“The moral of the story is kind of bleak,” Merchant said. “Even at a place like Stanford, if you are a black male and you come from a low-income background, on average, people like you tend not to make as much as white people. That seems like a read of the data.”
On campus, black students are trying to beat these odds.
“I try to consciously entitle myself to things,” said Chapelle. “When I’m in a space I’m like, ‘Okay, you can take up space.’ I will make sure that I, and other people of color, take up more space than average – and feel unapologetic about that.”
Feineh said he is conscious about using the resources he has been afforded at Stanford to give back to his community.
“My mere presence at Stanford is, in many ways, a sign of eliteness. It’s not the norm that black men are supposed to be in.” he said. “That privilege comes with a responsibility to do something. For me, that responsibility means tapping into communities most affected by mass incarceration, and the school-to-prison pipeline.”
According to the paper, there are no clear, overarching policy solutions for this problem. However, Chetty added that the research makes it possible for policymakers to begin narrowing their field of focus.
“Thinking about socioeconomic class and neighborhood is not a substitute for thinking about race,” said Chetty. “We need to think about how to narrow racial disparities separately.”

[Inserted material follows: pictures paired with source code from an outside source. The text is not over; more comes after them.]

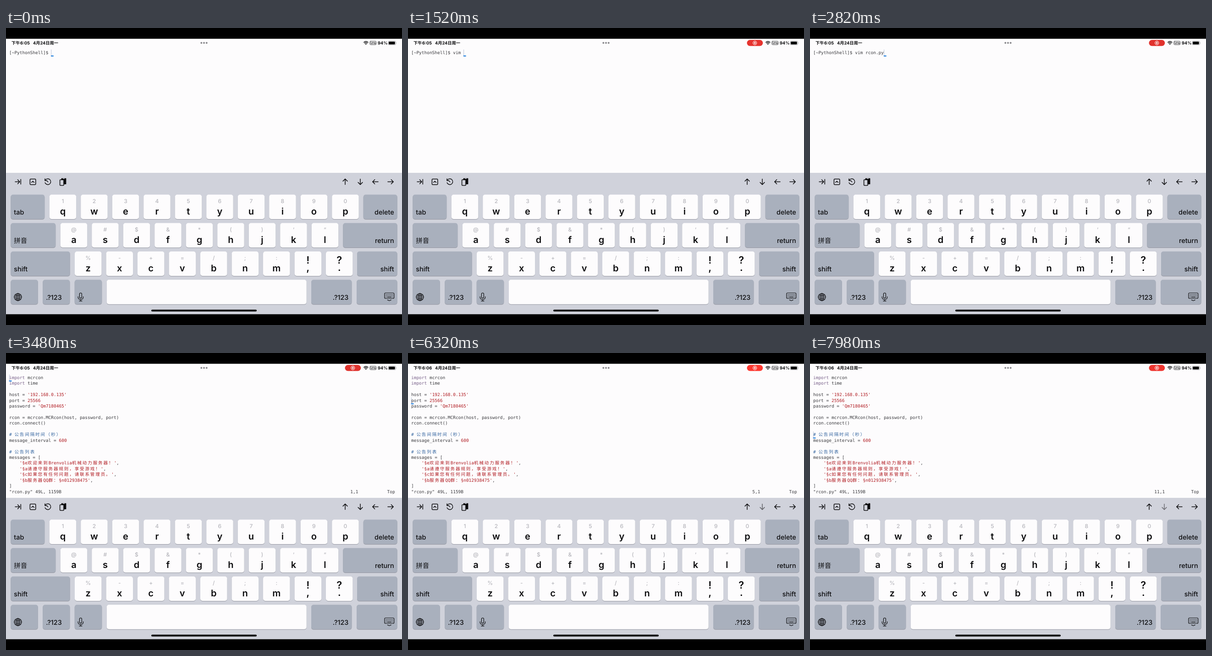
These frames come from a looping animation (864x648 px, 8 s). An HTML page:

```html
<!DOCTYPE html>
<html lang="zh-CN">
<head>
<meta charset="utf-8">
<title>Tablet terminal</title>
<style>
html, body { margin: 0; width: 100%; height: 100%; overflow: hidden; background: #000; }
svg { display: block; width: 864px; height: 648px; }
text { white-space: pre; text-rendering: geometricPrecision; font-family: Inter, "Noto Sans CJK SC", sans-serif; fill: #0c0c0e; }
.mono { font: 9.48px "DejaVu Sans Mono", "Noto Sans CJK SC", monospace; fill: #3a3a3e; }
.wide { font-family: "Noto Sans CJK SC", sans-serif; letter-spacing: 1.94px; }
.comment { fill: #3566a0; }
.value { fill: #b01a20; }
.keyword { fill: #79618a; }
.letter { font-size: 20px; font-weight: 600; text-anchor: middle; }
.mark { font-size: 22px; }
.hint { font-size: 12px; font-weight: 500; text-anchor: middle; fill: #b6b6bc; }
.label { font-size: 14.4px; font-weight: 500; }
.end { text-anchor: end; }
.status { font-size: 9.2px; font-weight: 700; }
.line { fill: none; stroke: #0c0c0e; stroke-width: 1.5; stroke-linecap: round; stroke-linejoin: round; }
</style>
</head>
<body>
<svg viewBox="0 0 864 648">
  <rect width="864" height="648"/>
  <rect y="23.5" width="864" height="292.5" fill="#fdfcfd"/>
  <rect y="316" width="864" height="308.5" fill="#d0d2db"/>

  <text class="status" x="12" y="35.8">下午</text>
  <text class="status" id="clock" x="31" y="35.8">6:05</text>
  <text class="status" x="59" y="35.8">4月24日周一</text>
  <g fill="#89898d">
    <circle cx="426.3" cy="32.6" r="2"/><circle cx="432" cy="32.6" r="2"/><circle cx="437.7" cy="32.6" r="2"/>
  </g>
  <g id="record">
    <rect id="pill" x="739.5" y="26" width="34.8" height="13.2" rx="6.6"/>
    <circle cx="756.8" cy="32.6" r="4" fill="none" stroke="#fff" stroke-width="1.1"/>
    <circle cx="756.8" cy="32.6" r="1.9" fill="#fff"/>
  </g>
  <g class="line" stroke-linecap="butt">
    <path d="M780.8 31.2q4.5-4 9 0M782.6 33.2q2.7-2.4 5.4 0"/>
    <circle cx="785.3" cy="35.2" r=".5"/>
    <rect x="794" y="29" width="13.6" height="7.4" rx="1.6" stroke-width=".8"/>
  </g>
  <text x="800.8" y="34.8" font-size="5.4" font-weight="600" text-anchor="middle">VPN</text>
  <text class="status" x="811" y="35.8">94%</text>
  <rect x="833.9" y="28.5" width="16.6" height="8.4" rx="2.3" fill="none" stroke="#99999d" stroke-width=".8"/>
  <rect x="835.1" y="29.7" width="13.6" height="6" rx="1.3"/>
  <path d="M851.5 31.2q1.4 1.5 0 3z" fill="#99999d"/>

  <g id="shell"></g>
  <g id="editor"></g>
  <g id="cursor">
    <rect x=".2" y="-6.6" width="1" height="14.6" fill="#b8c3d6"/>
    <rect y="6.4" width="5.7" height="2.1" fill="#1a7bdc"/>
  </g>

  <g class="line">
    <path d="M20 335.5h9.5M25.5 331l4.5 4.5l-4.5 4.5M32.3 330.2v10.6"/>
    <rect x="52.4" y="329.4" width="12.4" height="12.4" rx="1.6"/>
    <path d="M55.8 337l2.8-2.8l2.8 2.8"/>
    <path d="M86.2 331.4a6.4 6.4 0 1 1-1 6M85 329v4h4M91.6 335.8l-3-3"/>
    <rect x="117.6" y="331" width="8.6" height="12.4" rx="1.2"/>
    <path d="M121.4 328.4h9.2v11.8h-4.4v-9.2h-4.8z" fill="#0c0c0e"/>
    <path d="M124.4 328.6h3.2" stroke="#d0d2db" stroke-width="1"/>
  </g>
  <g id="arrows" class="line"></g>
  <g id="keys"></g>

  <g class="line" stroke-width="1.2">
    <g stroke-width="1.2" style="stroke-width:1.2">
      <circle cx="26" cy="587" r="8"/>
      <ellipse cx="26" cy="587" rx="3.9" ry="8"/>
      <path d="M26 579v16M18 587h16M19.6 582.6q6.4 2 12.8 0M19.6 591.4q6.4-2 12.8 0"/>
      <rect x="160.4" y="578" width="5" height="11.4" rx="2.5"/>
      <path d="M157.2 586v1.4a5.7 5.2 0 0 0 11.4 0V586M162.9 592.6v3M159.8 595.6h6.2"/>
      <rect x="826" y="578" width="20.6" height="12" rx="2"/>
      <path d="M829.2 581.4h14.4M829.2 584.2h14.4" stroke-dasharray=".4 2.4"/>
      <path d="M829.2 587.2h.3M832 587.2h8.6M843.2 587.2h.3M832.4 593.4l3.9 1.6l3.9-1.6"/>
    </g>
  </g>
  <rect x="317" y="614.6" width="230" height="4" rx="2"/>
</svg>
<script>
const CELL = 5.71, ROW = 12.44, LEFT = 7, BASE = 56.8;
const $ = id => document.getElementById(id);

function add(parent, tag, attrs, content = '') {
  const node = document.createElementNS(parent.namespaceURI, tag);
  for (const name in attrs) node.setAttribute(name, attrs[name]);
  node.textContent = content;
  parent.append(node);
  return node;
}

// Keyboard
function drawKey(x, y, width, plain) {
  const box = { x, width, height: 53.4, rx: 5 };
  add($('keys'), 'rect', { ...box, y: y + 1, fill: '#9698a2' });
  add($('keys'), 'rect', { ...box, y, fill: plain ? '#fdfcfd' : '#a9b0bd' });
}

function drawLabel(x, y, content, end) {
  add($('keys'), 'text', { class: end ? 'label end' : 'label', x, y: y + 43.4 }, content);
}

function drawLetters(x, y, letters, hints) {
  [...letters].forEach((letter, i) => {
    const left = x + i * 68.5, center = left + 29.2;
    const mark = '!?'.includes(hints[i]);
    drawKey(left, y, 58.5, true);
    add($('keys'), 'text', { class: mark ? 'letter mark' : 'hint', x: center, y: y + (mark ? 26 : 18) }, hints[i]);
    add($('keys'), 'text', { class: mark ? 'letter mark' : 'letter', x: center, y: y + (mark ? 42 : 43.4) }, letter);
  });
}

drawLetters(94.7, 363.5, 'qwertyuiop', '1234567890');
drawLetters(118.7, 425.5, 'asdfghjkl', '@#$&*()‘“');
drawLetters(150, 487.5, 'zxcvbnm,.', '%-+=/;:!?');
[
  [10.3, 363.5, 74, 'tab'], [779.7, 363.5, 74, 'delete', 1],
  [10.3, 425.5, 98, '拼音'], [735.3, 425.5, 118.4, 'return', 1],
  [10.3, 487.5, 129.4, 'shift'], [766, 487.5, 87.7, 'shift', 1],
  [10.3, 549.3, 59.5, ''], [80.2, 549.3, 59.2, '.?123'], [149.7, 549.3, 59.6, ''],
  [666, 549.3, 88.4, '.?123', 1], [765, 549.3, 88.7, '']
].forEach(([x, y, width, content, end]) => {
  drawKey(x, y, width, false);
  drawLabel(end ? x + width - 7 : x + 7, y, content, end);
});
drawKey(219.7, 549.3, 436, true);

const [, downArrow] = [[740, 0], [773, 180], [806, -90], [839, 90]].map(([x, angle]) =>
  add($('arrows'), 'path', {
    d: 'M0 6V-6M-4.8-1.4L0-6.2L4.8-1.4',
    transform: `translate(${x} 335.5) rotate(${angle})`
  }));

// Terminal text on a cell grid, wide characters taking two cells
function drawText(parent, row, col, content, kind = '') {
  for (const run of content.match(/[\u3000-\uffef]+|[^\u3000-\uffef]+/g) || []) {
    const wide = run[0] >= '\u3000';
    add(parent, 'text', {
      class: `mono ${kind} ${wide ? 'wide' : ''}`,
      x: LEFT + col * CELL, y: BASE + row * ROW
    }, run);
    col += run.length * (wide ? 2 : 1);
  }
  return col;
}

const source = `import mcrcon
import time

host = '192.168.0.135'
port = 25566
password = 'Qm7180465'

rcon = mcrcon.MCRcon(host, password, port)
rcon.connect()

# 公告间隔时间（秒）
message_interval = 600

# 公告列表
messages = [
    '§e欢迎来到Brenvolia机械动力服务器！',
    '§a请遵守服务器规则，享受游戏！',
    '§c如果您有任何问题，请联系管理员。',
    '§b服务器QQ群：§n012938475',
]
"rcon.py" 49L, 1159B`;

function kindOf(token) {
  if (token[0] === '#') return 'comment';
  if (/^('|\d+$)/.test(token)) return 'value';
  return token === 'import' ? 'keyword' : '';
}

source.split('\n').forEach((line, row) => {
  let col = 0;
  for (const token of line.split(/(#.*|'[^']*'|\b\d+\b|\bimport\b)/))
    col = drawText($('editor'), row, col, token, kindOf(token));
});
const ruler = add($('editor'), 'text', { class: 'mono', x: 751.3, y: BASE + 20 * ROW });
add($('editor'), 'text', { class: 'mono', x: 831.5, y: BASE + 20 * ROW }, 'Top');

const prompt = '[~PythonShell]$ ';
const command = add($('shell'), 'text', { class: 'mono', x: LEFT, y: BASE });

// Timeline, in ms
const LOOP = 8000, RECORD_ON = 500, OPEN = 3200, MINUTE = 5600;
const keyTimes = [900, 1080, 1250, 1420, 1600, 1780, 1960, 2420, 2420, 2420, 2420];
const downTimes = [4820, 5270, 5720, 6170, 6520, 6800, 7070, 7330, 7600, 7860];
const show = (node, on) => node.setAttribute('visibility', on ? 'visible' : 'hidden');

function render(time) {
  const passed = times => times.filter(at => at <= time).length;
  const editing = time >= OPEN;
  const typed = passed(keyTimes), row = passed(downTimes);

  show($('shell'), !editing);
  show($('editor'), editing);
  command.textContent = prompt + 'vim rcon.py'.slice(0, typed);
  ruler.textContent = `${row + 1},1`;
  const col = editing ? 0 : prompt.length + typed;
  $('cursor').setAttribute('transform', `translate(${LEFT + col * CELL - .3} ${53.6 + row * ROW})`);

  const sincePress = row ? time - downTimes[row - 1] : LOOP;
  downArrow.style.opacity = Math.min(1, .25 + .75 * sincePress / 350);

  $('clock').textContent = time < MINUTE ? '6:05' : '6:06';
  show($('record'), time >= RECORD_ON);
  const glow = (1 + Math.cos((time - 2120) / 2100 * 2 * Math.PI)) / 2;
  $('pill').setAttribute('fill', `rgb(${216 + 37 * glow}, ${48 + 8 * glow}, ${44 + 4 * glow})`);
}

const start = performance.now();
function tick() {
  render((performance.now() - start) % LOOP);
  requestAnimationFrame(tick);
}
tick();
</script>
</body>
</html>
```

Moreover, Merchant stressed her belief that there is still some hope contained in the data.
“This [data] is evidence to arm you, and to defend your lived experience,” she said. “You’re not just imagining this, this isn’t just media hype. What’s better is that everybody knows about it — it’s out in the open, it’s in the data.”
But some black men on campus are actively working against the numbers.
“Going through Stanford, you realize everything you’ve done up to this point has kind of defied all odds,” said Ross. “So you continue with that same mindset. I will not let some statistic determine me.”
Contact Adesuwa Agbonile at adesuwaa ‘at’ stanford.edu.